These can be variable stars of a special type, the so-called Cepheids. They pulsate in the same way, ie. emit the same luminous flux at regular intervals. Other such objects, which are even more accurate indicators of distances, are type IA supernovae. They represent the thermonuclear destruction of a star (actually a pair of stars). Due to the peculiarities of the process, the same energy is always released. That’s why supernovae IA are the best standard candles we know.
It was supernova research that showed in 1997 that the universe was expanding. Since the energy released during an explosion is always the same, the difference we observe (paler or brighter explosions) is caused solely by a difference in the dynamics of space. In this way we can get a map of the evolution of space over time. It turns out that in the first about 8-9 billion years after the explosion, the universe slows down, as might be expected, and then suddenly begins to expand, with acceleration!
this is a huge paradox and the reason for the accelerating expansion is still unknown. To explain it, scientists reintroduce Einstein’s cosmological constant into the equations, but with the opposite sign – i.e. it acts as antigravity and expands space rapidly.
However, it seems that Einstein was not so wrong.
Today we know that dark energy occupies about 70 percent of the total energy density of the universe. We have no idea why its action begins or what its nature is. It is possible that over time its strength decreases or increases.
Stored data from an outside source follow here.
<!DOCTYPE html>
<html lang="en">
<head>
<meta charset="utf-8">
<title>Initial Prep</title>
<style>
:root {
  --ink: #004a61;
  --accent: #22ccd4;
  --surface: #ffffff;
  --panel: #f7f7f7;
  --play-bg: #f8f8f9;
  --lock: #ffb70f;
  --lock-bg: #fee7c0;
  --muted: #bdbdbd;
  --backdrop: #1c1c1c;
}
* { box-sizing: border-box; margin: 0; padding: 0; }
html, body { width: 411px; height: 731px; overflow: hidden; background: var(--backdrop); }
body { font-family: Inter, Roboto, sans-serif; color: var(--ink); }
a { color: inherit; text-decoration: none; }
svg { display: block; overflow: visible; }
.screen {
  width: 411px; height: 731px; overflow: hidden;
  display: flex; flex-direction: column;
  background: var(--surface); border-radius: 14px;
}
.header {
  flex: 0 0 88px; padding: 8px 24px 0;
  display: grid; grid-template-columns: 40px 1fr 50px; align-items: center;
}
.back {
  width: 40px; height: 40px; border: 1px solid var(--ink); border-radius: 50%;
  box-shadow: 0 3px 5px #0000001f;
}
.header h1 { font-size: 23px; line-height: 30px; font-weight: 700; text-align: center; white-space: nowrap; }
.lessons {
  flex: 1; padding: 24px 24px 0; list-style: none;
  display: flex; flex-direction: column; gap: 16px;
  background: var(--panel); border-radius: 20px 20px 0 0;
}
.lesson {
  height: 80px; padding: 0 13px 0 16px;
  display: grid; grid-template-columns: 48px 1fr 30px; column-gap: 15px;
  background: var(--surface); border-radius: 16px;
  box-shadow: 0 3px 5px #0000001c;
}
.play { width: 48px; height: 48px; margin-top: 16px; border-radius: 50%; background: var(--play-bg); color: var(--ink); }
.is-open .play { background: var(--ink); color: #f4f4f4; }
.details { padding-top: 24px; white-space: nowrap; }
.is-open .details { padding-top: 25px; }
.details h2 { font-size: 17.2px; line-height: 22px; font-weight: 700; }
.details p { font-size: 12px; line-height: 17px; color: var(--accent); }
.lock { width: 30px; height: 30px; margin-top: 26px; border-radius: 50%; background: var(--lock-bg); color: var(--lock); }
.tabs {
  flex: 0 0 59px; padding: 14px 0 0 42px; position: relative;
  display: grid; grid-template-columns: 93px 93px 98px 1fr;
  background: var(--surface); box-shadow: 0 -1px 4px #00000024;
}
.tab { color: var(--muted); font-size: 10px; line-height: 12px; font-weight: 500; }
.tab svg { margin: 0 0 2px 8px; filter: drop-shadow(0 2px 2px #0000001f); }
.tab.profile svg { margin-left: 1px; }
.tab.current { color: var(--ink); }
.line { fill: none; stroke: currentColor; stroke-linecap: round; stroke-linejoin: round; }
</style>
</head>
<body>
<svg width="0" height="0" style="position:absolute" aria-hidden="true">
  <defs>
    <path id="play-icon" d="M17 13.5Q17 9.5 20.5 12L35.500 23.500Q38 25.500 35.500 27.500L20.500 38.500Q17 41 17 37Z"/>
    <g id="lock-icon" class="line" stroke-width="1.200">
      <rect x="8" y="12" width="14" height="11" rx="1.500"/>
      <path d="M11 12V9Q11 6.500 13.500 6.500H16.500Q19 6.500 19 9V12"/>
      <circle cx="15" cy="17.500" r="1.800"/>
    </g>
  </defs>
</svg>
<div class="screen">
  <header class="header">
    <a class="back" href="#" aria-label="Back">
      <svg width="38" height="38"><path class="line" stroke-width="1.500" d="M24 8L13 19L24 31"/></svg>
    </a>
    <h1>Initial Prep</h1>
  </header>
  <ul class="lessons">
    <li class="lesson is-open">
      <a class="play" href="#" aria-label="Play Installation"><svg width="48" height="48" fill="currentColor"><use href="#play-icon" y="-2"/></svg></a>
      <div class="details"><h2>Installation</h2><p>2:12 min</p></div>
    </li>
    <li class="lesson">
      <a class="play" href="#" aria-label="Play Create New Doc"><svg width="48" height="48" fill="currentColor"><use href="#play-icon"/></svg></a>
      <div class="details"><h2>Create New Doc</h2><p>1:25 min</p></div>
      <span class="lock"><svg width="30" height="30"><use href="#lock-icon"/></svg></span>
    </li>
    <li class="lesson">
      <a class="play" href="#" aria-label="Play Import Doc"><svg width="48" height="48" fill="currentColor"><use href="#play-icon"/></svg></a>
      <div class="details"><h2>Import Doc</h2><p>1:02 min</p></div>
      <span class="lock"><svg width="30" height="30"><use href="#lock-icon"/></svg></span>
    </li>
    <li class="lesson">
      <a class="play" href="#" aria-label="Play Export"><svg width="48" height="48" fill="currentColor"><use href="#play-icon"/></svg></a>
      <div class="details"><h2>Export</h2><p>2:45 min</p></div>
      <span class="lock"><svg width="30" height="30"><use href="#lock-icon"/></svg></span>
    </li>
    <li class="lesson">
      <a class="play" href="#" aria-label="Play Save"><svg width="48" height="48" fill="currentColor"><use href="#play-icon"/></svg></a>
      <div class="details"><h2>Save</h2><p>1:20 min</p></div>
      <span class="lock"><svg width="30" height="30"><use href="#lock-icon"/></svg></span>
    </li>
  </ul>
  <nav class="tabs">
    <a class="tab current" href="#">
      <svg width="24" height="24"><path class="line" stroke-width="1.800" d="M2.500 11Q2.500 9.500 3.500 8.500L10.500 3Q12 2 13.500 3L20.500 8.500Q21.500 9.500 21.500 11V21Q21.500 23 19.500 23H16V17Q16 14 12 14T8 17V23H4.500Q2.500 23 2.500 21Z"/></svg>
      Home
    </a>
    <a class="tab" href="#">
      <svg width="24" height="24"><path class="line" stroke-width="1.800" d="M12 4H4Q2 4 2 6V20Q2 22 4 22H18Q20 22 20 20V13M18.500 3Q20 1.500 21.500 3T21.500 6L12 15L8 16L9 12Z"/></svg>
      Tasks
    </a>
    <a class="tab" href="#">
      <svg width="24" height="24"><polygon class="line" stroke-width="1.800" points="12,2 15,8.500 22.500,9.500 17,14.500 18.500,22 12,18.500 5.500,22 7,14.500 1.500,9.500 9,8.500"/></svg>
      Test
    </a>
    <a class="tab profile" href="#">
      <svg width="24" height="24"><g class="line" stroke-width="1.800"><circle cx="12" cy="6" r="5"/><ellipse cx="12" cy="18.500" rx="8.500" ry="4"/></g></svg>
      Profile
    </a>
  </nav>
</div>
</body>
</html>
Depending on this, there are two scenarios for the end of our universe. If the cosmological constant continues to operate and intensify, then we will expand forever. If, on the contrary, its force decreases and gravity wins, then the end of our cosmos may be the Great Crash. Then, why not, maybe the new universe will be born in a new cosmic Big Bang. But for now, these are just mysteries whose answers are yet to be discovered.